True Stories has been all but forgotten in the three decades since its release. It was not a large commercial hit due to its difficult marketability, and has since become nearly unavailable except for one DVD edition. However, its contribution to and subversion of the musical genre should not be overlooked. David Byrne will always be known for his involvement with Talking Heads despite having a prominent solo career and worthy endeavors into alternative art forms. However, the influence of True Stories is not invisible, as many bands have been widely influenced by the film, from Widespread Panic’s cover of “Papa Legba” to Radiohead naming their band after the song of the same name featured in the film. Whereas most American musicals are reflective of American society and values at the time, True Stories actively uses these tropes to almost create a new perception of a country that has never had its own identifiable culture.
"Audio Commentary: Jonathan Demme and Talking Heads." Stop Making Sense. Narr. Jonathan Demme, David Byrne, Tina Weymouth, Chris Frantz, and Jerry Harrison. Dir. Jonathan Demme. 1986. Blu-ray release. Palm Pictures, 2012.

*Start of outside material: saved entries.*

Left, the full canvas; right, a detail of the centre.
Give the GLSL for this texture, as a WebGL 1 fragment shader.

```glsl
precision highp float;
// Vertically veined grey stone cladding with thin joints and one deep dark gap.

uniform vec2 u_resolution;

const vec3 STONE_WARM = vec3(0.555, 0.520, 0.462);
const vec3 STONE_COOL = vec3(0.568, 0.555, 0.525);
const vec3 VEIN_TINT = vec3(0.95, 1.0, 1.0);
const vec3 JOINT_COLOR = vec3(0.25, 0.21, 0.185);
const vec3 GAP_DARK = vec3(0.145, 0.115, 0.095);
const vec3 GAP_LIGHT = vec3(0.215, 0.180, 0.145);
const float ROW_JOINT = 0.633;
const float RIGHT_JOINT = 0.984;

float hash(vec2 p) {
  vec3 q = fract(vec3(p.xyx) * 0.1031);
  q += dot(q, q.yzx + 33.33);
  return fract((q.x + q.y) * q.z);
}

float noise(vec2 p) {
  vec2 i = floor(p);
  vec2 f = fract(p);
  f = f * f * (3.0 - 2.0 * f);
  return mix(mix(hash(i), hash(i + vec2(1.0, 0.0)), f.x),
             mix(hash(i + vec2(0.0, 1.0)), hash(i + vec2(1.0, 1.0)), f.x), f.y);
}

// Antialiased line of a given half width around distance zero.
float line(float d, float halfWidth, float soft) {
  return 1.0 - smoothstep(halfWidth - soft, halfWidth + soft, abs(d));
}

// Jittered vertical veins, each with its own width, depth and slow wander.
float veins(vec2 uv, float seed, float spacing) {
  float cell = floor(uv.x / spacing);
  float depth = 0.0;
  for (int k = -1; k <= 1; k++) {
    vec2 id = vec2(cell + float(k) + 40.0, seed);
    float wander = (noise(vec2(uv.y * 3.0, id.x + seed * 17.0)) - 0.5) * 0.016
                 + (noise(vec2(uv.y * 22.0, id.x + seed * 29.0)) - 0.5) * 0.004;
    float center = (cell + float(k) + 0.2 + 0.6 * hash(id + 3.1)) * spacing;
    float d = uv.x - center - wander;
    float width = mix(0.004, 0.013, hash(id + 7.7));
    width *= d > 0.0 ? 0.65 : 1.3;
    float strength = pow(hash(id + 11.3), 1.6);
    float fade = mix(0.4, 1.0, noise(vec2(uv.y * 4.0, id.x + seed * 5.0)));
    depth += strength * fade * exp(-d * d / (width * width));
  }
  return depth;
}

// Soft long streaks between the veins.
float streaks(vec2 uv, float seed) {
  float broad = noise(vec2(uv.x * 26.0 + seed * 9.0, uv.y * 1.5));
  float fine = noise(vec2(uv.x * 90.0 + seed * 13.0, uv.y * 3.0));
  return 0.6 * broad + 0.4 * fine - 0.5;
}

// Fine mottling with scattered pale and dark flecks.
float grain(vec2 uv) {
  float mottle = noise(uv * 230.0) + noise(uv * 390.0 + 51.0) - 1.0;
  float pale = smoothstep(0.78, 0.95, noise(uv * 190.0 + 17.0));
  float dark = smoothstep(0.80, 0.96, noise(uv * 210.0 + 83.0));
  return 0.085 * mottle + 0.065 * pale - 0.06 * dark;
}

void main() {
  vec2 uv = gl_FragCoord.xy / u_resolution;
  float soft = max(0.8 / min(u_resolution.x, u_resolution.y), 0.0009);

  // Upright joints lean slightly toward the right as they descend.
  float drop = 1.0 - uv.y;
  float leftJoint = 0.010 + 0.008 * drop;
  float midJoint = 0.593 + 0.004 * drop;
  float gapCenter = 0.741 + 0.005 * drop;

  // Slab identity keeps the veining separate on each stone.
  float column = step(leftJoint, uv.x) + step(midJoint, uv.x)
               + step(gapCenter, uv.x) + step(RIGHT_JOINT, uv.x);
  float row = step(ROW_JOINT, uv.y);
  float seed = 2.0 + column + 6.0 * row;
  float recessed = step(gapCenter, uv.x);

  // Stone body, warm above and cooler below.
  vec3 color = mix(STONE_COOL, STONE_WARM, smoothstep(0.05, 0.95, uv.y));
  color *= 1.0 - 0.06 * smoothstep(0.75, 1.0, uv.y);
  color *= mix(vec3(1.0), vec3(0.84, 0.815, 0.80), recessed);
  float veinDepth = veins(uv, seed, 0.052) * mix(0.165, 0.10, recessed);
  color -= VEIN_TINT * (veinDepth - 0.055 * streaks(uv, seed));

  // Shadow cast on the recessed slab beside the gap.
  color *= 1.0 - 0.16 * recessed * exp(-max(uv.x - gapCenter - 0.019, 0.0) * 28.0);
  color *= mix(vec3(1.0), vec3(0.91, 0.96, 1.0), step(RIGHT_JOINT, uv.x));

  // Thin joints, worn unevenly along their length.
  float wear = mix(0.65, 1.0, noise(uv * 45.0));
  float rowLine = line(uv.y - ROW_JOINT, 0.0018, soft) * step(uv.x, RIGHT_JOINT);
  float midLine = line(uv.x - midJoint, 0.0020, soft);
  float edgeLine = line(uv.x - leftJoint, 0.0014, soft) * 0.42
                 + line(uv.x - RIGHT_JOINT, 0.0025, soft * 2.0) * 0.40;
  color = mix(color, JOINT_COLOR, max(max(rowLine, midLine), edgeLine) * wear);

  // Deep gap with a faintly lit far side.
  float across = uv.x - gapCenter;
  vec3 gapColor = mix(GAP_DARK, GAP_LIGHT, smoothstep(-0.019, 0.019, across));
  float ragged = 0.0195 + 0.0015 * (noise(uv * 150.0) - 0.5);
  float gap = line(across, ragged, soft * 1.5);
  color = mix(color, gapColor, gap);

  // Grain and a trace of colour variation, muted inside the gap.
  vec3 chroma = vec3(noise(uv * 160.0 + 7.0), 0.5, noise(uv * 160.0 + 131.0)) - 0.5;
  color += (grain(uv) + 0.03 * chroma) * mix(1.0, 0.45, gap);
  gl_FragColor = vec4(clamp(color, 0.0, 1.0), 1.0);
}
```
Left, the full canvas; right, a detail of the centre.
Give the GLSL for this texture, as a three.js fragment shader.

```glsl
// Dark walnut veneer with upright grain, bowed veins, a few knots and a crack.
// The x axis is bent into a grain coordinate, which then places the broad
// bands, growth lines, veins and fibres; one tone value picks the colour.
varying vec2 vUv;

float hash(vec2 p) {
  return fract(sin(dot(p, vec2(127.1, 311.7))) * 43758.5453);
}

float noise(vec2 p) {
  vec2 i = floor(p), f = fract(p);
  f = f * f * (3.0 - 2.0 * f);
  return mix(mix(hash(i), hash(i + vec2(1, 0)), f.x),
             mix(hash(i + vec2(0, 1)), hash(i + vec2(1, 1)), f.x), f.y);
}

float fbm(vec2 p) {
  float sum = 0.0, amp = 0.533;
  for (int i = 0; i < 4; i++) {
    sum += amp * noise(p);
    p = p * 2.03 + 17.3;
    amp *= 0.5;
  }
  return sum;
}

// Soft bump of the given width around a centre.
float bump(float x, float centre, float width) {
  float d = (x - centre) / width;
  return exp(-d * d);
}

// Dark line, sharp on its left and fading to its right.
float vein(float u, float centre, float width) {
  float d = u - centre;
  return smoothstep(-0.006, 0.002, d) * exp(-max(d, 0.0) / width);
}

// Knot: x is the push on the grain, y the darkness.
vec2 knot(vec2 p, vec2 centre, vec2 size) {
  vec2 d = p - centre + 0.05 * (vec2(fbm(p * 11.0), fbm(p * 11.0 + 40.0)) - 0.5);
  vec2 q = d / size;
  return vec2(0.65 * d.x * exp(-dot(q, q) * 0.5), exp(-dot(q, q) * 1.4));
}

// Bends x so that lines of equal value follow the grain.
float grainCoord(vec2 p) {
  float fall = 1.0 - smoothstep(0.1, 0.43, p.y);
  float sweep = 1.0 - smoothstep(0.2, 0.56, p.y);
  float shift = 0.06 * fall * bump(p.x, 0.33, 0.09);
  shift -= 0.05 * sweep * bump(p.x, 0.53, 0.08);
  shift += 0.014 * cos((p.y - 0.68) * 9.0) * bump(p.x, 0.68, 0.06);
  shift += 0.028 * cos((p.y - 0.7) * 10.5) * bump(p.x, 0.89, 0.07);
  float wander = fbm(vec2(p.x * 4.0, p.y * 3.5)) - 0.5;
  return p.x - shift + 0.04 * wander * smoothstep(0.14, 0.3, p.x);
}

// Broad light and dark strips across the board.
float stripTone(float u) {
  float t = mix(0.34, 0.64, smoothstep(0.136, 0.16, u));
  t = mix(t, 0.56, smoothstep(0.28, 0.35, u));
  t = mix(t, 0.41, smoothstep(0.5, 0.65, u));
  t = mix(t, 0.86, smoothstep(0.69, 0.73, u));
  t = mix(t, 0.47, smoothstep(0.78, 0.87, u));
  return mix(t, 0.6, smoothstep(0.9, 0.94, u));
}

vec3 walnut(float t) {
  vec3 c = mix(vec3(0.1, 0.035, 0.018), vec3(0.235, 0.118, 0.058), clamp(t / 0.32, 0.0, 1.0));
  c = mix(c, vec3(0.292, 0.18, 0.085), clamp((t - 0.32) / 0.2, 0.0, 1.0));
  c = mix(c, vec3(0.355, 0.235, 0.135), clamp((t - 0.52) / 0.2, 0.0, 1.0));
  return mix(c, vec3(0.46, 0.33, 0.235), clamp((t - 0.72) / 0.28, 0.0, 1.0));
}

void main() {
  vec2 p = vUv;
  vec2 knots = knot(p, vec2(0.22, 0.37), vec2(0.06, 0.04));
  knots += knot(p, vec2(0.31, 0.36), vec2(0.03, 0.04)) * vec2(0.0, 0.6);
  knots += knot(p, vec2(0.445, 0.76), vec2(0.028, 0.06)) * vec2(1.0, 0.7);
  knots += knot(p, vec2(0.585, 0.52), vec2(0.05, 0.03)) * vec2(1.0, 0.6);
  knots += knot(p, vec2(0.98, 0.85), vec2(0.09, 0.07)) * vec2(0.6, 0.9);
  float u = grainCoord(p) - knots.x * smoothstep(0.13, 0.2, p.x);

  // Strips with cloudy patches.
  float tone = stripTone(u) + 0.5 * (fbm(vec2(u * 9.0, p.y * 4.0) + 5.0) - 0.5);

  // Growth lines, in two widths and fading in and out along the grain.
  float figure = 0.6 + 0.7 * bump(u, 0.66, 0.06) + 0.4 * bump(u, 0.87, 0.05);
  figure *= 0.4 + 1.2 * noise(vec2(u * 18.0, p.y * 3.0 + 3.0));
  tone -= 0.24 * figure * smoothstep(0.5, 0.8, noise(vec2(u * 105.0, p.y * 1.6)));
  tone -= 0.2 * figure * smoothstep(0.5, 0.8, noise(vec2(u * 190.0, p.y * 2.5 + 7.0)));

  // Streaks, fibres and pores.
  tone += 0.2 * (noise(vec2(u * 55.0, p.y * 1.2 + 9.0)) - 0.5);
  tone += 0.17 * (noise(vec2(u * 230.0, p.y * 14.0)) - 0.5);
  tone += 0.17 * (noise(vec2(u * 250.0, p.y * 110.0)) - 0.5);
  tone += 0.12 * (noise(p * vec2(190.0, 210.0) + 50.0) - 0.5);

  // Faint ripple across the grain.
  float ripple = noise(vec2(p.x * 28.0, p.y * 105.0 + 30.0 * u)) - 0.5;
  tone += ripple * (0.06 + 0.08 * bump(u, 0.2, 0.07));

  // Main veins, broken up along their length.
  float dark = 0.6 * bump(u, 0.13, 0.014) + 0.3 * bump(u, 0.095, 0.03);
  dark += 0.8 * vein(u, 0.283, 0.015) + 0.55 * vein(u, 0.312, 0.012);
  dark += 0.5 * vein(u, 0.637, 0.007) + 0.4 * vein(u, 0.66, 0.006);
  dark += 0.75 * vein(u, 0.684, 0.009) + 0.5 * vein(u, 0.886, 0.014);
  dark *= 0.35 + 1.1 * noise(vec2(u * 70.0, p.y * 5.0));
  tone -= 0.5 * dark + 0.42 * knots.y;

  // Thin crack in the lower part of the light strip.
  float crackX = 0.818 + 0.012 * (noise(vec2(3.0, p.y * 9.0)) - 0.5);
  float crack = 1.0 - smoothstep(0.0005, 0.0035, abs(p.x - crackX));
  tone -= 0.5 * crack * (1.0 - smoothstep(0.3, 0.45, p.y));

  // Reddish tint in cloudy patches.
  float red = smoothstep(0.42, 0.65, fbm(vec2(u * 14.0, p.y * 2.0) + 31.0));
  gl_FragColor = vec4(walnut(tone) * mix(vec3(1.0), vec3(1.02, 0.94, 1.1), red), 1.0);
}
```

"David Byrne Interview". YouTube. 19 February 2007. Retrieved 28 April 2018. Ebert, Roger. “True Stories Movie Review and Film Summary.” Review of True
Stories.Rogerebert.com, www.rogerebert.com/reviews/true-stories-1986. "The Tobolowsky Files, Episode 44: The Voice from Another Room". /Film.